ACTION ITEM: Please filter the data below down to the lines holding the string "body".

DATASET ENTRIES:

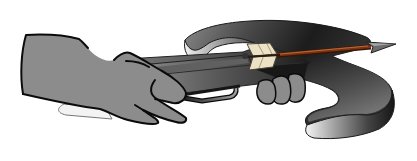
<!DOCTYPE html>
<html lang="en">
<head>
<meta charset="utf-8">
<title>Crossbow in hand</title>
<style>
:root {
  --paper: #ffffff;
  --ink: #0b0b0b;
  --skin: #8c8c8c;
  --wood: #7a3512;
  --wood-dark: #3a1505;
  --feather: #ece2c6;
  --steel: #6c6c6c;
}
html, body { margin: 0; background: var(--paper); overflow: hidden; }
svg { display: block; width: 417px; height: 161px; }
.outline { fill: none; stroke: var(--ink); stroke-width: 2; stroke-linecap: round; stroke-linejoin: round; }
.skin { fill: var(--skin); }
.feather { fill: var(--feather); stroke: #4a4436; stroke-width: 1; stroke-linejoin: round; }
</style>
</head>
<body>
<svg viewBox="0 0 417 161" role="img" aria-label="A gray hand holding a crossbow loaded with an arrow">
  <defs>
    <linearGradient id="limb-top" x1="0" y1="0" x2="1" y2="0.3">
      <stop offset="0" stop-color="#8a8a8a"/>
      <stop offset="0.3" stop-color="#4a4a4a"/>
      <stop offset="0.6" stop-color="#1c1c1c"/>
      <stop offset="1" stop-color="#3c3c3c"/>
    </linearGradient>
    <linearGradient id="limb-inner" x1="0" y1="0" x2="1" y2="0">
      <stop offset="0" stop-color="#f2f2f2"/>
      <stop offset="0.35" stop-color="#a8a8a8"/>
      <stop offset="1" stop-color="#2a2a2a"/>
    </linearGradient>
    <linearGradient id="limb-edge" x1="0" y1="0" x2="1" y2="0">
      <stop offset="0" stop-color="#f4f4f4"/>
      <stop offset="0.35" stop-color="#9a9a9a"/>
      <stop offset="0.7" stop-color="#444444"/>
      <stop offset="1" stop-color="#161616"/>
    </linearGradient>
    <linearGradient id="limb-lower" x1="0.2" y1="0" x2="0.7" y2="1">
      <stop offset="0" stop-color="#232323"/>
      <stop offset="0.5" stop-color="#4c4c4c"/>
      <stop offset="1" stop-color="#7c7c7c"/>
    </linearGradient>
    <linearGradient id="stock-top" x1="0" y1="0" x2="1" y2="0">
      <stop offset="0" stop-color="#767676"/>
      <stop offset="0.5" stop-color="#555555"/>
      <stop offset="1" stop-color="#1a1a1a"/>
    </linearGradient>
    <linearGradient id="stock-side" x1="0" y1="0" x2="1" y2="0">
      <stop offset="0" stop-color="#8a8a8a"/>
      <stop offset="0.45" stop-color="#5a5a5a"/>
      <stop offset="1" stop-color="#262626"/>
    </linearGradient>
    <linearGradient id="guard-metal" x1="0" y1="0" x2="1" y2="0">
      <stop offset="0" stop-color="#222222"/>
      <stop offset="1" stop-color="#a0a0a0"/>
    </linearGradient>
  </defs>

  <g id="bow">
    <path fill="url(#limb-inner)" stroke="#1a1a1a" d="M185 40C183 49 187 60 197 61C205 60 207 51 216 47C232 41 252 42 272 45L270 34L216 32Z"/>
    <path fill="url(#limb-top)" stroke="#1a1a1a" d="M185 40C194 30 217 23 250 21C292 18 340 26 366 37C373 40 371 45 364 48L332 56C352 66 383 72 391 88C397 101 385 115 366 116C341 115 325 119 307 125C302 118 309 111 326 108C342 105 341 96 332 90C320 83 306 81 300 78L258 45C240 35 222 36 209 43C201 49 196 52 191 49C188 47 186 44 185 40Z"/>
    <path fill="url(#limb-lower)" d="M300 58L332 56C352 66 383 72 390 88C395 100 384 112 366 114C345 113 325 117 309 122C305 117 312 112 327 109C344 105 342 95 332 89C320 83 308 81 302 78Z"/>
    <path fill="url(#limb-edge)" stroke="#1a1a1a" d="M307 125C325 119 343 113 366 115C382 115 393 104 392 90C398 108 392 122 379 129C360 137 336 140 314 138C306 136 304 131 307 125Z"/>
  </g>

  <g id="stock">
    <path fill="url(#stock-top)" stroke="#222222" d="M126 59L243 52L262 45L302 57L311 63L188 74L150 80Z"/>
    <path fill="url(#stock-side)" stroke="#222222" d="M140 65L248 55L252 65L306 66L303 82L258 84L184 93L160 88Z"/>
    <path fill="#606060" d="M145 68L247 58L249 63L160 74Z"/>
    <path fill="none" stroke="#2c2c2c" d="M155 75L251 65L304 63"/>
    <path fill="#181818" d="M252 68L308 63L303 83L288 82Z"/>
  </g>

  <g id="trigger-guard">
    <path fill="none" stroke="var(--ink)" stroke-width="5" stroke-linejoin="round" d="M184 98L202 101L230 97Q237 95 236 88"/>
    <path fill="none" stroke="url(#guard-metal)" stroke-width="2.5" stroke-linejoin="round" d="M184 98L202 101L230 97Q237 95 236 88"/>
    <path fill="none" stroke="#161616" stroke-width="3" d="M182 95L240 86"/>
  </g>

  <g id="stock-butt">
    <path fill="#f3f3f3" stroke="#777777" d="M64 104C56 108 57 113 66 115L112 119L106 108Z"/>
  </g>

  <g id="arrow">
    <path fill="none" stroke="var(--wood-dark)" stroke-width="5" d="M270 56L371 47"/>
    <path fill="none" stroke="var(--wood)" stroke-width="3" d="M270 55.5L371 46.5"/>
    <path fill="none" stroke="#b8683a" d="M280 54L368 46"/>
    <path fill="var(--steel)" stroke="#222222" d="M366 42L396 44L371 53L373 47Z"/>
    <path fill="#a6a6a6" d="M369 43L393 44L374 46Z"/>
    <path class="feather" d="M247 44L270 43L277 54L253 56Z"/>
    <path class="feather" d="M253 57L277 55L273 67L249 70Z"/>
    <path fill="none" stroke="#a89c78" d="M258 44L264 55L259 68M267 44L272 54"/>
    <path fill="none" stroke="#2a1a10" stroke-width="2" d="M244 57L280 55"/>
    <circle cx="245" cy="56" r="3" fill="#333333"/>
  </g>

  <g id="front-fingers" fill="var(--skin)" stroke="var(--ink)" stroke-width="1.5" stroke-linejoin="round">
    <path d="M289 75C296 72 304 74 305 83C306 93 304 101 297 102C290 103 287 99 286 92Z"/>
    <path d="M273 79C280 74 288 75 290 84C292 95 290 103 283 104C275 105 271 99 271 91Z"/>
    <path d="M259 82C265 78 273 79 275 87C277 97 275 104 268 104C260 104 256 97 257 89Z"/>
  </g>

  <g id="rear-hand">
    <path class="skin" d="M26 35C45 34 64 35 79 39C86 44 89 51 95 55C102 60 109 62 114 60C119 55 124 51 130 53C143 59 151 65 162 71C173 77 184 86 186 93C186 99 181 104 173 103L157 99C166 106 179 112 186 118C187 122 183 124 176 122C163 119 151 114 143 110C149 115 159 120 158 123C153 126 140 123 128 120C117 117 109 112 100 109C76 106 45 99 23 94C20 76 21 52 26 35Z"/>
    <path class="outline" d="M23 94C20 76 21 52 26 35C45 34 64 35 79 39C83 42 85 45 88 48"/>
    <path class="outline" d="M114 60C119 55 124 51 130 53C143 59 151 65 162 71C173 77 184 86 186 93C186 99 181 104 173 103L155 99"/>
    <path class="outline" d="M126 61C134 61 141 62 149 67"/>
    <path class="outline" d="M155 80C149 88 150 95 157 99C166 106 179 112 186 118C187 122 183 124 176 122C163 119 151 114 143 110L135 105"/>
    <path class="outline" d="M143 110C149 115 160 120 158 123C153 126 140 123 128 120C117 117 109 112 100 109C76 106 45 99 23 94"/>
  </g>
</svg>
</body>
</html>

SOLUTION TO THIS PROBLEM:
html, body { margin: 0; background: var(--paper); overflow: hidden; }
<body>
</body>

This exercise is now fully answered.